(Editor’s note: Writer Isaac Peterson shares some of the processes and basic terminology for diagnosing brain injury. This article does not serve as medical advice; please consult a doctor for follow up. KT).
A few times here I’ve mentioned how important it is to get traumatic brain injuries (TBI) diagnosed and treated as soon as possible.
Do you know what to do if someone around you gets a blow to their head?
If not, stick around and I’ll describe some things you really ought to do, because time is of the essence. And you can help the diagnosis process to begin as soon as possible.
First thing, is to get medical help right away. Even if the other person seems okay and says she/he feels fine, it’s not a good idea to take it for granted everything actually is fine. Often it’s not just fine; there still might be a problem with traumatic brain injury.
Many people go through life not even knowing they have a brain injury; it’s not called the invisible injury for nothing.
It’s very important that you are able to provide medical staff as much information as possible; this can help assess the severity and extent of the injury.
The Mayo Clinic recommends that once you are with a medical professional, you should be able to provide answers to these questions:
- How did the injury occur?
- Did the person lose consciousness?
- How long was the person unconscious?
- Did you observe any other changes in alertness, speaking, coordination or other signs of injury?
- Where was the head or other parts of the body struck?
- Can you provide any information about the force of the injury? For example, what hit the person’s head, how far did he or she fall, or was the person thrown from a vehicle?
- Was the person’s body whipped around or severely jarred?
Those questions help medical staff to begin to zero in on what treatment, if necessary, to pursue.
Don’t expect to just breeze in and out, though. The information you provided is just the beginning of the diagnosis process. Depending on the preliminary diagnosis based on the information you gave, there are several potential processes to go through.
The first thing is for medical providers to ask that person questions to find out their level of awareness. They will ask questions like, do you know where you are? Do you know what today’s date is? What is the president’s name? How many fingers am I holding up?
Depending on the initial assessment, if the injury appears to be minor, you may be instructed to keep an eye on that person, whether or not to let them fall asleep, give them something for any headache, or other advice.
Yet further diagnosis might be necessary, depending on how severe the injury is, either at the time you are first there, or some time a bit later.
This is where the real process starts.
To help with the further diagnosis, it might be necessary to go through some sophisticated technological processes. Expect this part to take a good chunk of time.
Some of those mechanical processes are:
X-rays can’t really see the brain, but can visualize injury of the skull.
CT is short for Computerized Tomography.

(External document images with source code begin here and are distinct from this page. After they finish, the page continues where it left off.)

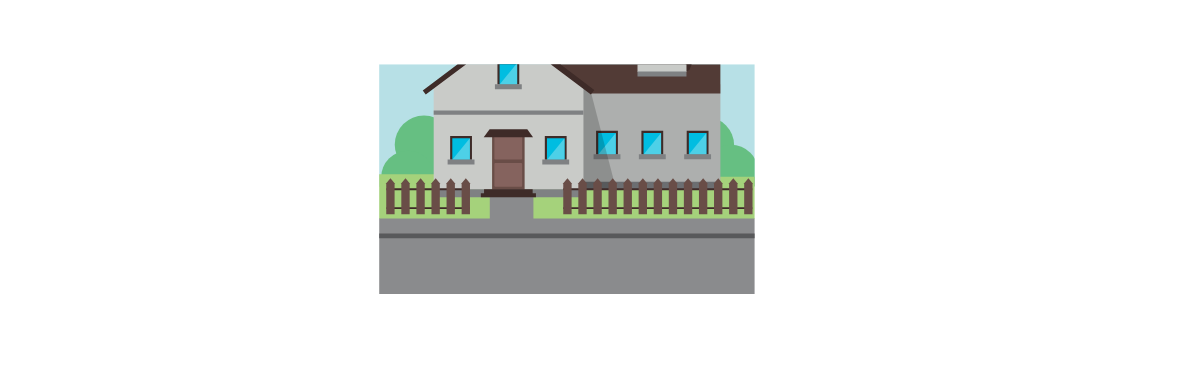
<!DOCTYPE html>
<html lang="en">
<head>
<meta charset="utf-8">
<title>House on a street</title>
<style>
:root{
  --page:#ffffff;--sky:#b7e0e6;--bush:#66bf82;--grass:#a5d27b;
  --road:#8a8b8d;--kerb:#58595b;
  --wall:#c9cbc8;--wing:#adafae;--trim:#7f8183;--base:#6c6e71;
  --roof:#523b36;--dark:#3e2b28;--wood:#694d47;--panel:#85635e;
  --glass:#00bde1;--shine:#4dd0e7;
}
html,body{margin:0;height:100%;overflow:hidden;background:var(--page)}
.canvas{display:block;width:1200px;height:381px}
.sky{fill:var(--sky)}.bush{fill:var(--bush)}.grass{fill:var(--grass)}
.road{fill:var(--road)}.kerb{fill:var(--kerb)}
.wall{fill:var(--wall)}.wing{fill:var(--wing)}.trim{fill:var(--trim)}.base{fill:var(--base)}
.roof{fill:var(--roof)}.dark{fill:var(--dark)}.wood{fill:var(--wood)}.panel{fill:var(--panel)}
.glass{fill:var(--glass)}.shine{fill:var(--shine)}
.shade{fill:#000;opacity:.18}
</style>
</head>
<body>
<svg class="canvas" viewBox="0 0 1568 497.84" role="img" aria-label="Grey house with a picket fence beside a street">
  <defs>
    <clipPath id="scene-frame"><rect x="495.5" y="84" width="490.5" height="300"/></clipPath>
    <g id="window">
      <path class="dark" d="M0 0h28.5v31H0z"/>
      <path class="glass" d="M2.8 2.8h22.9V31H2.8z"/>
      <path class="shine" d="M25.7 2.8V31H2.8z"/>
      <path class="trim" d="M-3.3 30.6h35.1v6.6H-3.3z"/>
    </g>
    <path id="picket" class="wood" d="M0 239.3l5.5-6.3 5.4 6.3V280H0z"/>
    <g id="picket-trio">
      <use href="#picket"/><use href="#picket" x="19.7"/><use href="#picket" x="39.4"/>
    </g>
  </defs>

  <g clip-path="url(#scene-frame)">
    <g id="backdrop">
      <path class="sky" d="M495 84h492v160H495z"/>
      <g class="bush">
        <circle cx="554" cy="189" r="38.2"/><circle cx="533" cy="232" r="35"/>
        <circle cx="922" cy="190" r="37.3"/><circle cx="955" cy="225" r="36"/>
      </g>
      <path class="grass" d="M495 227.8h250v3.3h242V286H495z"/>
    </g>

    <g id="street">
      <path class="road" d="M495 285.6h145V250h57v35.6h290V385H495z"/>
      <path class="kerb" d="M495 305h492v6.3H495z"/>
    </g>

    <g id="side-wing">
      <path class="wing" d="M760 110h181.3v128H760z"/>
      <path class="base" d="M760 237.4h181.3v10.2H760z"/>
      <use href="#window" x="778.9" y="171"/>
      <use href="#window" x="838.1" y="171"/>
      <use href="#window" x="897.3" y="171"/>
      <path class="shade" d="M762 112l10 8 30.5 117.4 2.6 10.2H762z"/>
      <path class="roof" d="M720 84h221.3v38.2H773z"/>
      <path class="dark" d="M896 84h7.8l-3 7.5-4.8 2z"/>
      <path class="wall" d="M833 84h64v10h-64z"/>
      <path class="trim" d="M833 93.4h64v6.7h-64z"/>
    </g>

    <g id="front-house">
      <path class="wall" d="M609 83h111l42.3 31.5V248H566.7V114.500z"/>
      <path class="trim" d="M566.7 144.300h195.600v5.600H566.700z"/>
      <path class="trim" d="M566.700 247.400h195.600v10.400H566.700z"/>
      <path class="dark" d="M598 84h11.200l-52.900 39.400-3.900-5.200zM719.500 84h12.700l44.300 33.500-4.400 5.900z"/>
      <use href="#window" x="650" y="79.500"/>
      <use href="#window" x="588.200" y="177.800"/>
      <use href="#window" x="711.900" y="177.800"/>
    </g>

    <g id="front-door">
      <path class="wood" d="M643 178h42.500v70H643z"/>
      <rect class="panel" x="646" y="178" width="36.300" height="30.300" rx="1.200"/>
      <rect class="panel" x="646" y="213" width="36.300" height="31" rx="1.200"/>
      <path class="dark" d="M639.800 169h49.200l7.500 10.300h-64.500z"/>
      <path class="dark" d="M632.500 247.400h63.500v5h4.300v5.400h-72v-5.400h4.200z"/>
    </g>

    <g id="fence">
      <path class="dark" d="M505 246.100h109v2.500H505zM505 270.700h109v2.500H505zM736 246.100h247v2.500H736zM736 270.700h247v2.500H736z"/>
      <use href="#picket-trio" x="504.700"/>
      <use href="#picket-trio" x="563.800"/>
      <use href="#picket-trio" x="736"/>
      <use href="#picket-trio" x="795.100"/>
      <use href="#picket-trio" x="854.200"/>
      <use href="#picket-trio" x="913.300"/>
      <use href="#picket" x="972.400"/>
    </g>
  </g>
</svg>
</body>
</html>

Even though CT can show more detail than X-rays, it has limitations. CT can detect bleeding and clotting but it can only detect some problems over a certain size, for one thing. It can miss a slow leak of blood that may be only slight at the time of the injury or right afterward, but which can become a large clot after some time.
MRI stands for magnetic resonance imaging, and can show more detailed images of brain tissue than X-rays or CT scans. It can pick up bruises and bleeding better than the other two.
Electroencephalograms measure the electrical activity in the brain and are particularly helpful with diagnosing the severity of brain injuries.
There are more processes that I won’t get into, but these are some of the basics to know. Understand, though, that even if any of these methods may be called for in helping diagnose a TBI, they may not be available where you happen to be. If they are available, the cost can be prohibitive without good medical coverage.
And again, these processes will take some time, but can help avoid some real grief down the road.
After the diagnosis is when the real time commitment comes in though: helping the TBI survivor through the recovery process.
Isaac Peterson grew up on an Air Force base near Cheyenne, Wyoming. After graduating from the University of Wyoming, he embarked on a career as an award-winning investigative journalist and as a semi-professional musician in the Twin Cities, the place he called home on and off for 35 years. He also doesn’t mind it at all if someone offers to pick up his restaurant tab. Peterson also welcomes reader comments. Email him at firstname.lastname@example.org.